I have used a good quality plain chocolate with a cocoa solid content of 70% to make and decorate the cake. It’s expensive but this is a chocolate celebration cake! If you prefer your chocolate not to be quite so dark and rich you could use a plain chocolate with a lower cocoa solid content. Bournville, for example, has around 52% cocoa solids. Believe me, with this much chocolate it will still taste good!
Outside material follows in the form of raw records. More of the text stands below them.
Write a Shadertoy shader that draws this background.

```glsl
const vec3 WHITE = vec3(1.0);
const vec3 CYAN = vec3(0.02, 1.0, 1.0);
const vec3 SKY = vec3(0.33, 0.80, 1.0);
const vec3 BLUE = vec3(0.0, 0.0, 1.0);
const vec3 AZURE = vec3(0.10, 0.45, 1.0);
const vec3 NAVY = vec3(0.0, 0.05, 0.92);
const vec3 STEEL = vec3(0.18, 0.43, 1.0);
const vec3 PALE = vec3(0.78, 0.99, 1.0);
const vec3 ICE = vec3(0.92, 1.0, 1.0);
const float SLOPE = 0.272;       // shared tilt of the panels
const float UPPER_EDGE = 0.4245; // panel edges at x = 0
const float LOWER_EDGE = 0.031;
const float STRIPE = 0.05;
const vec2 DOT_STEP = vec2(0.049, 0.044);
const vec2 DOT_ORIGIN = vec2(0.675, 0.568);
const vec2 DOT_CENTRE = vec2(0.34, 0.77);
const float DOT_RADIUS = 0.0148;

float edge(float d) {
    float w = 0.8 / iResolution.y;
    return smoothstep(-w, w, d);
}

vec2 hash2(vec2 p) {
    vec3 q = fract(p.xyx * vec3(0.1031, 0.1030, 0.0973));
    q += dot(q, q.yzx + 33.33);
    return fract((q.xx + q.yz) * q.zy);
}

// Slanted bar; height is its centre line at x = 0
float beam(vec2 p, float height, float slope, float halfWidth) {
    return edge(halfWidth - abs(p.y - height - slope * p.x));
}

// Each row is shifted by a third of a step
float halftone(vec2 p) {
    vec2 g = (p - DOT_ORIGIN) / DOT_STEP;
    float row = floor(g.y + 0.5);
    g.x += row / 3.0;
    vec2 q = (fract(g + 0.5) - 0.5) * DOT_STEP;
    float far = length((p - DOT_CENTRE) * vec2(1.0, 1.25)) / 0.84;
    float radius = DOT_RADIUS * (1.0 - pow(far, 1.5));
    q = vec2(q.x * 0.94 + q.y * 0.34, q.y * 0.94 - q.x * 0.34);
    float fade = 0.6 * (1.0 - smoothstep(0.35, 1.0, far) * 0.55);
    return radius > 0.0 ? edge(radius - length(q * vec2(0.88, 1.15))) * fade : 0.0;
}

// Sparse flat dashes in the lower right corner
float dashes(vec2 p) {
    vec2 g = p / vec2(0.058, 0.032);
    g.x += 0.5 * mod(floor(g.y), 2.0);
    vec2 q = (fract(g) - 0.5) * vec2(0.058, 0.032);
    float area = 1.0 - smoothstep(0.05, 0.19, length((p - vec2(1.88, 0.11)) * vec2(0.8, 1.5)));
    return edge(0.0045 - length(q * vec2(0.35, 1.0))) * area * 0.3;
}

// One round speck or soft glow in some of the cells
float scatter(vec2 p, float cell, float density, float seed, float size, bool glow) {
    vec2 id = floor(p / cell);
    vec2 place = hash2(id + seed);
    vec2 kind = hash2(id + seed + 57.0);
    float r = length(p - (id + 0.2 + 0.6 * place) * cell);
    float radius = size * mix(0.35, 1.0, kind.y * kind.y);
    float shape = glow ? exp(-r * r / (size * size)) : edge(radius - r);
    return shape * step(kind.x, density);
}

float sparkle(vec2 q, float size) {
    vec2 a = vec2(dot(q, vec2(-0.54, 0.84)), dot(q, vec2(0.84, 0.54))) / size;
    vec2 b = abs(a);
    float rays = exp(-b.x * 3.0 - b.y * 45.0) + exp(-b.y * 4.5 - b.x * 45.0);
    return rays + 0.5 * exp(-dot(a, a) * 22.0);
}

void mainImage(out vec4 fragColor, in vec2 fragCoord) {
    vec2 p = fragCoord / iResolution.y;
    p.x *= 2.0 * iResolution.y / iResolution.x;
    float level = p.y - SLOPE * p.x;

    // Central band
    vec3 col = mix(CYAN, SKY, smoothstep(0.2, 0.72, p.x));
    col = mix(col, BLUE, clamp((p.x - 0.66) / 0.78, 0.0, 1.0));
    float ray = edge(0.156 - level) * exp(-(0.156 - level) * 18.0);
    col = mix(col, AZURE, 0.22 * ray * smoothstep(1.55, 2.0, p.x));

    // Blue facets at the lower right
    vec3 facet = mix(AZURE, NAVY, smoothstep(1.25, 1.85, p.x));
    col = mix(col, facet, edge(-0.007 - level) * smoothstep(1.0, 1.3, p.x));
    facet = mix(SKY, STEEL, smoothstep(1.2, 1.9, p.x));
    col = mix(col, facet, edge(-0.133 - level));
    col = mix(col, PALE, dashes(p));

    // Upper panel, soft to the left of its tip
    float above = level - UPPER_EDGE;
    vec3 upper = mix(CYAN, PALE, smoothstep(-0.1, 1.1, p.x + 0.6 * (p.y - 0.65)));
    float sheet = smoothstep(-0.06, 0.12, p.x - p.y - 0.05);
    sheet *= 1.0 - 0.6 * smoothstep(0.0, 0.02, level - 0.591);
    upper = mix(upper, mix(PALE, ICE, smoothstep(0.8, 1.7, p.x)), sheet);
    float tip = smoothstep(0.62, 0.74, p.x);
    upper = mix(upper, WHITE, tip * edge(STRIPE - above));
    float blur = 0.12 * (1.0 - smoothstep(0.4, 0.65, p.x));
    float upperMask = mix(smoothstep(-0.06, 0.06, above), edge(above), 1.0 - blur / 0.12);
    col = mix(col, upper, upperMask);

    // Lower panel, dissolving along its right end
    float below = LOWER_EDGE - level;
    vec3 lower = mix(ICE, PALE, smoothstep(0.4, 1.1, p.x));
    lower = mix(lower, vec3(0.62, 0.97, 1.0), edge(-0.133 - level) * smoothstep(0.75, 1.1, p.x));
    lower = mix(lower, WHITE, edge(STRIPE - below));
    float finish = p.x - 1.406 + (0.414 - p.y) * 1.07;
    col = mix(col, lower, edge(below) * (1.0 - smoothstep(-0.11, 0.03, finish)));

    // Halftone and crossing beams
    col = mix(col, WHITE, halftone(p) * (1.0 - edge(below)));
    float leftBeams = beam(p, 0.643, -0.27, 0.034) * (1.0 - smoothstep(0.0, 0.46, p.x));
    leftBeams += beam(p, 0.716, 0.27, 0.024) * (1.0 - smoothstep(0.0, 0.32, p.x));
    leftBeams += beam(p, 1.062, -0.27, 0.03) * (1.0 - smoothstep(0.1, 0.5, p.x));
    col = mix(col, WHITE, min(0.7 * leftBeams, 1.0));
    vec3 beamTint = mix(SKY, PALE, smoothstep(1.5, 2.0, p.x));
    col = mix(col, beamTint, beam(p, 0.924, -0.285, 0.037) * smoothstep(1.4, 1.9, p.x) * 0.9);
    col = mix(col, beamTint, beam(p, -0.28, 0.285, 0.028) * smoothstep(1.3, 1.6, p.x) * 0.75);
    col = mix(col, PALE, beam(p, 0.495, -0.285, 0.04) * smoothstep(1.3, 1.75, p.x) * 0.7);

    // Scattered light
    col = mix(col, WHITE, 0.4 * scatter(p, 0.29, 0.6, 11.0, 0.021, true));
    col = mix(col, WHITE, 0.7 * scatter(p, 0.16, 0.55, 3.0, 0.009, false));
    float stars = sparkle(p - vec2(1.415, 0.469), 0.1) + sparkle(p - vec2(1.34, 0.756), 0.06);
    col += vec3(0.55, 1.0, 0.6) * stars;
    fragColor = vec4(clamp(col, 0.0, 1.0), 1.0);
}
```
You could even use milk chocolate for the ganache and or collar but I would still use dark chocolate in the cake itself.
- 200 g butter
- 200 g golden caster sugar
- 4 eggs
- 225 g self-raising flour
- 2 tbsp cocoa powder
- 50 g dark chocolate melted
- 100 g butter
- 100 g golden caster sugar
- 2 eggs
- 100 g self-raising flour
- 50 g chopped toasted hazelnuts
- 500 g plain chocolate
- 600 ml double cream
- about 175g plain chocolate tempered
- chocolate transfer sheet
Preheat the oven to 180℃ /160℃ fan/gas mark 4. Lightly grease a 20cm deep springform cake tin and a 20cm sandwich tin.
Beat the butter and sugar together until light and creamy. Add the eggs one at a time, beating well after each addition, add the cocoa powder with the last egg. Sift in the flour and fold in, then fold in the melted chocolate.
Pour into the spring form tin, level top, then make a slight dip in the centre. Bake for 50 minutes – 1 hour or until springy to the touch.
Beat the butter and sugar together until light and creamy. Add the eggs one at a time, beating well after each addition. Sift in the flour and fold in, along with the chopped hazelnuts.
Pour into the sandwich tin and spread level. Bake for 25–30 minutes or until springy to the touch.
When the cakes are cooked allow to cool in the tins for a few minutes, then transfer to a wire rack to cool completely. Split the chocolate cake into two layers.
Break the chocolate into small pieces and place in a bowl. Heat the cream in a saucepan until almost boiling, then pour onto the chocolate, stirring. Continue to stir until all the chocolate has melted and combined with the cream.
Whisk until the ganache is cool and thick enough to pipe.
Use about three-quarters of the ganache to sandwich the two chocolate cakes together with the hazelnut cake in between. Spread ganache over the side of the cake and transfer the cake to a baking sheet or tray.
Spoon the remaining ganache into a piping bag fitted with a star nozzle and pipe rosettes to completely cover the top of the cake.
Cut the transfer sheets into strips and long enough to go around the cakes. Temper the chocolate by melting about ⅔ in a bowl slowly over a pan of gently simmering water. remove from the heat and stir in the remaining chocolate. Stir until melted. (Follow the link in post for more details on how to temper chocolate.)
Spread the chocolate over the transfer sheets going right up to the edges, then carefully lift up and place around the edge of the cake. Allow the chocolate to set.
Carefully remove the transfer sheets and carefully transfer the cake to a serving plate.
Step by step to assembling the Chocolate Celebration Cake